He paused, smote the table with his fist, and added, as he ground his teeth: –
"Oh! I could eat the whole world!"
A big woman, who might be forty years of age, or a hundred, was crouching near the fireplace on her bare heels.
She, too, was clad only in a chemise and a knitted petticoat patched with bits of old cloth. A coarse linen apron concealed the half of her petticoat. Although this woman was doubled up and bent together, it could be seen that she was of very lofty stature. She was a sort of giant, beside her husband. She had hideous hair, of a reddish blond which was turning gray, and which she thrust back from time to time, with her enormous shining hands, with their flat nails.
Beside her, on the floor, wide open, lay a book of the same form as the other, and probably a volume of the same romance.
On one of the pallets, Marius caught a glimpse of a sort of tall pale young girl, who sat there half naked and with pendant feet, and who did not seem to be listening or seeing or living.
No doubt the younger sister of the one who had come to his room.
She seemed to be eleven or twelve years of age. On closer scrutiny it was evident that she really was fourteen. She was the child who had said, on the boulevard the evening before: "I bolted, bolted, bolted!"
She was of that puny sort which remains backward for a long time, then suddenly starts up rapidly. It is indigence which produces these melancholy human plants. These creatures have neither childhood nor youth. At fifteen years of age they appear to be twelve, at sixteen they seem twenty. To-day a little girl, to-morrow a woman. One might say that they stride through life, in order to get through with it the more speedily.
At this moment, this being had the air of a child.
Moreover, no trace of work was revealed in that dwelling; no handicraft, no spinning-wheel, not a tool. In one corner lay some ironmongery of dubious aspect. It was the dull listlessness which follows despair and precedes the death agony.
Marius gazed for a while at this gloomy interior, more terrifying than the interior of a tomb, for the human soul could be felt fluttering there, and life was palpitating there. The garret, the cellar, the lowly ditch where certain indigent wretches crawl at the very bottom of the social edifice, is not exactly the sepulchre, but only its antechamber; but, as the wealthy display their greatest magnificence at the entrance of their palaces, it seems that death, which stands directly side by side with them, places its greatest miseries in that vestibule.
The man held his peace, the woman spoke no word, the young girl did not even seem to breathe. The scratching of the pen on the paper was audible.
The man grumbled, without pausing in his writing. "Canaille! canaille! everybody is canaille!"

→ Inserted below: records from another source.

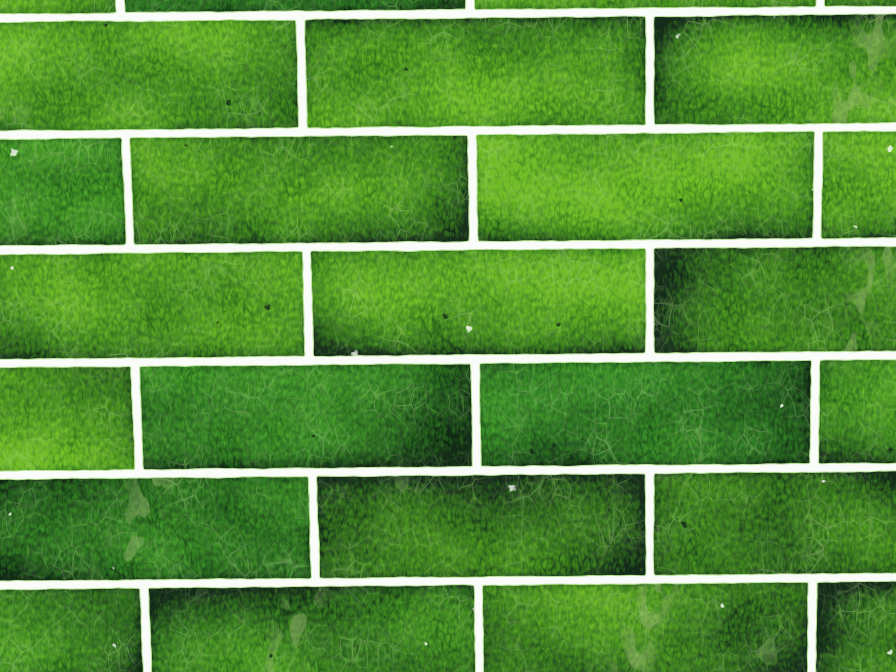
Reproduce this texture procedurally as a WebGL 1 fragment shader.

```glsl
precision highp float;
// Glazed green wall tiles in running bond, with white grout and crackled glaze.

uniform vec2 u_resolution;

// Layout, in units of the canvas height
const float ROW_HEIGHT = 0.1628;
const float ROW_SHRINK = 0.26;      // perspective: rows grow towards the top
const float ROW_START = 0.135;
const float TILE_LENGTH = 0.494;
const float LENGTH_GROWTH = 0.027;
const float JOINT_X = 0.967;
const float BOND_SHIFT = 0.513;
const float TILT = 0.009;
const float GROUT_HALF = 0.0063;
const float CORNER = 0.003;
const float WOBBLE = 0.0016;

// Glaze
const float TONE_LOW = 0.50;
const float TONE_RANGE = 0.52;
const float CRACK_WIDTH = 0.0008;
const float CRACK_STRENGTH = 0.30;
const float GRAIN = 0.25;
const float SPECK_GRID = 0.062;
const float SPECK_CHANCE = 0.16;

const vec3 GLAZE_DEEP = vec3(0.08, 0.17, 0.10);
const vec3 GLAZE_DARK = vec3(0.17, 0.38, 0.11);
const vec3 GLAZE_MID = vec3(0.27, 0.55, 0.12);
const vec3 GLAZE_BRIGHT = vec3(0.42, 0.71, 0.15);
const vec3 GLAZE_TEAL = vec3(0.12, 0.46, 0.17);
const vec3 CRACK_PALE = vec3(0.66, 0.80, 0.52);
const vec3 GLOSS = vec3(0.62, 0.72, 0.46);
const vec3 HALO = vec3(0.72, 0.88, 0.58);
const vec3 GROUT = vec3(0.98, 0.99, 0.98);

float hash(vec2 p) {
  vec3 q = fract(p.xyx * vec3(0.1031, 0.1030, 0.0973));
  q += dot(q, q.yzx + 33.33);
  return fract((q.x + q.y) * q.z);
}

vec2 hash2(vec2 p) {
  return vec2(hash(p + 17.3), hash(p + 71.9));
}

float cornerSlope(vec2 cell, vec2 offset) {
  float angle = 6.2832 * hash(cell);
  return dot(vec2(cos(angle), sin(angle)), offset);
}

// Gradient noise, about -0.7 to 0.7
float noise(vec2 p) {
  vec2 i = floor(p), f = fract(p);
  vec2 w = f * f * f * (f * (f * 6.0 - 15.0) + 10.0);
  vec2 e = vec2(1.0, 0.0);
  float low = mix(cornerSlope(i, f), cornerSlope(i + e, f - e), w.x);
  float high = mix(cornerSlope(i + e.yx, f - e.yx), cornerSlope(i + 1.0, f - 1.0), w.x);
  return mix(low, high, w.y);
}

// Distance to the borders of irregular cells, in cell units
float cellBorder(vec2 p) {
  vec2 i = floor(p), f = fract(p);
  float nearest = 8.0, second = 8.0;
  for (int y = -1; y <= 1; y++) {
    for (int x = -1; x <= 1; x++) {
      vec2 cell = vec2(float(x), float(y));
      float d = length(cell + hash2(i + cell) - f);
      second = min(second, max(nearest, d));
      nearest = min(nearest, d);
    }
  }
  return 0.5 * (second - nearest);
}

float crackLine(vec2 p, vec2 cells, float px) {
  float d = cellBorder(p * cells) / max(cells.x, cells.y);
  return 1.0 - smoothstep(0.0, CRACK_WIDTH + px * 0.5, d);
}

vec3 glazeRamp(float tone) {
  vec3 c = mix(GLAZE_DEEP, GLAZE_DARK, clamp(tone * 3.0, 0.0, 1.0));
  c = mix(c, GLAZE_MID, clamp(tone * 3.0 - 1.0, 0.0, 1.0));
  return mix(c, GLAZE_BRIGHT, clamp(tone * 3.0 - 2.0, 0.0, 1.2));
}

void main() {
  float px = 1.0 / u_resolution.y;
  vec2 p = gl_FragCoord.xy * px;

  // Running bond with slight tilt and perspective
  float h = p.y - ROW_START - TILT * (p.x - 0.667);
  float v = h / ROW_HEIGHT - ROW_SHRINK * h * h;
  float row = floor(v);
  vec2 size = vec2(TILE_LENGTH + LENGTH_GROWTH * p.y, ROW_HEIGHT + 0.012 * p.y);
  float u = (p.x - JOINT_X) / size.x + BOND_SHIFT * mod(row, 2.0);
  vec2 tile = vec2(floor(u), row) + 40.0;
  vec2 f = vec2(fract(u), fract(v));

  // Rounded tile outline: negative inside the glaze
  vec2 q = abs(f - 0.5) * size - 0.5 * size + GROUT_HALF + CORNER;
  float d = length(max(q, 0.0)) + min(max(q.x, q.y), 0.0) - CORNER;
  d += WOBBLE * (noise(p * 14.0) + 0.7 * noise(p * 60.0));

  // Tone: per-tile level, cloudy drift, dark pooling at ends and edges
  vec2 shade = hash2(tile);
  vec2 side = step(0.5, hash2(tile + 5.0));
  vec2 fromSide = abs(f - side) * size;
  float teal = smoothstep(0.55, 1.0, hash(tile + 23.0));
  float tone = TONE_LOW + TONE_RANGE * shade.x - 0.12 * teal;
  tone += 0.42 * noise(p * vec2(5.0, 9.0) + tile * 3.7);
  tone -= (0.10 + 0.55 * shade.y) * exp(-fromSide.x / 0.065);
  tone -= (0.15 + 0.55 * hash(tile + 9.0)) * exp(-fromSide.y / 0.032);
  tone -= 0.35 * exp(min(d, 0.0) / 0.005) * (0.8 + noise(p * 25.0));
  tone += GRAIN * (noise(p * 110.0) + noise(p * vec2(230.0, 140.0)));

  // Crackle: broad cells and fine upright cracks, pale or shadowed
  vec2 bent = p + 0.010 * vec2(noise(p * 24.0), noise(p * 24.0 + 50.0));
  float broad = crackLine(bent, vec2(44.0, 31.0), px);
  float fine = crackLine(bent + 3.0, vec2(115.0, 52.0), px);
  float fade = clamp(0.6 + 1.6 * noise(p * 16.0), 0.0, 1.3);
  tone -= 0.16 * fine * (1.3 - fade);
  vec3 color = glazeRamp(tone);
  color = mix(color, GLAZE_TEAL * (0.30 + 0.95 * max(tone, 0.0)), 0.5 * teal);
  color = mix(color, CRACK_PALE, CRACK_STRENGTH * fade * max(broad, 0.55 * fine));

  // Broken slanted reflections on some tiles
  float slant = (f.x - 0.35 - 0.3 * shade.y) * size.x - 0.35 * (f.y - 0.5) * size.y;
  float streak = exp(-slant * slant / 0.0010) * step(0.74, hash(tile + 31.0));
  float patchy = smoothstep(0.04, 0.14, noise(p * vec2(38.0, 22.0)));
  color = mix(color, GLOSS, 0.45 * streak * patchy);

  // Chips and pits
  vec2 cell = floor(p / SPECK_GRID);
  vec2 spot = (0.2 + 0.6 * hash2(cell)) * SPECK_GRID;
  vec2 away = p - cell * SPECK_GRID - spot;
  float pick = hash(cell + 47.0);
  float radius = 0.0012 + 0.0040 * pow(hash(cell + 61.0), 3.0);
  float speckDist = length(away) + 0.004 * noise(p * 170.0) - radius;
  float speck = (1.0 - smoothstep(-px, px, speckDist)) * step(pick, SPECK_CHANCE);
  vec3 speckColor = mix(GLAZE_DEEP, GROUT, step(0.5, hash(cell + 83.0)));
  color = mix(color, speckColor, 0.8 * speck);

  // Grout with a pale green fringe
  color = mix(color, HALO, smoothstep(-0.0010 - px * 0.5, 0.0002, d));
  color = mix(color, GROUT, smoothstep(-0.0002, 0.0010 + px * 0.5, d));
  gl_FragColor = vec4(clamp(color, 0.0, 1.0), 1.0);
}
```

This variation to Solomon's exclamation elicited a sigh from the woman.
"Calm yourself, my little friend," she said. "Don't hurt yourself, my dear. You are too good to write to all those people, husband."
Bodies press close to each other in misery, as in cold, but hearts draw apart. This woman must have loved this man, to all appearance, judging from the amount of love within her; but probably, in the daily and reciprocal reproaches of the horrible distress which weighed on the whole group, this had become extinct. There no longer existed in her anything more than the ashes of affection for her husband. Nevertheless, caressing appellations had survived, as is often the case. She called him: My dear, my little friend, my good man, etc., with her mouth while her heart was silent.
The man resumed his writing.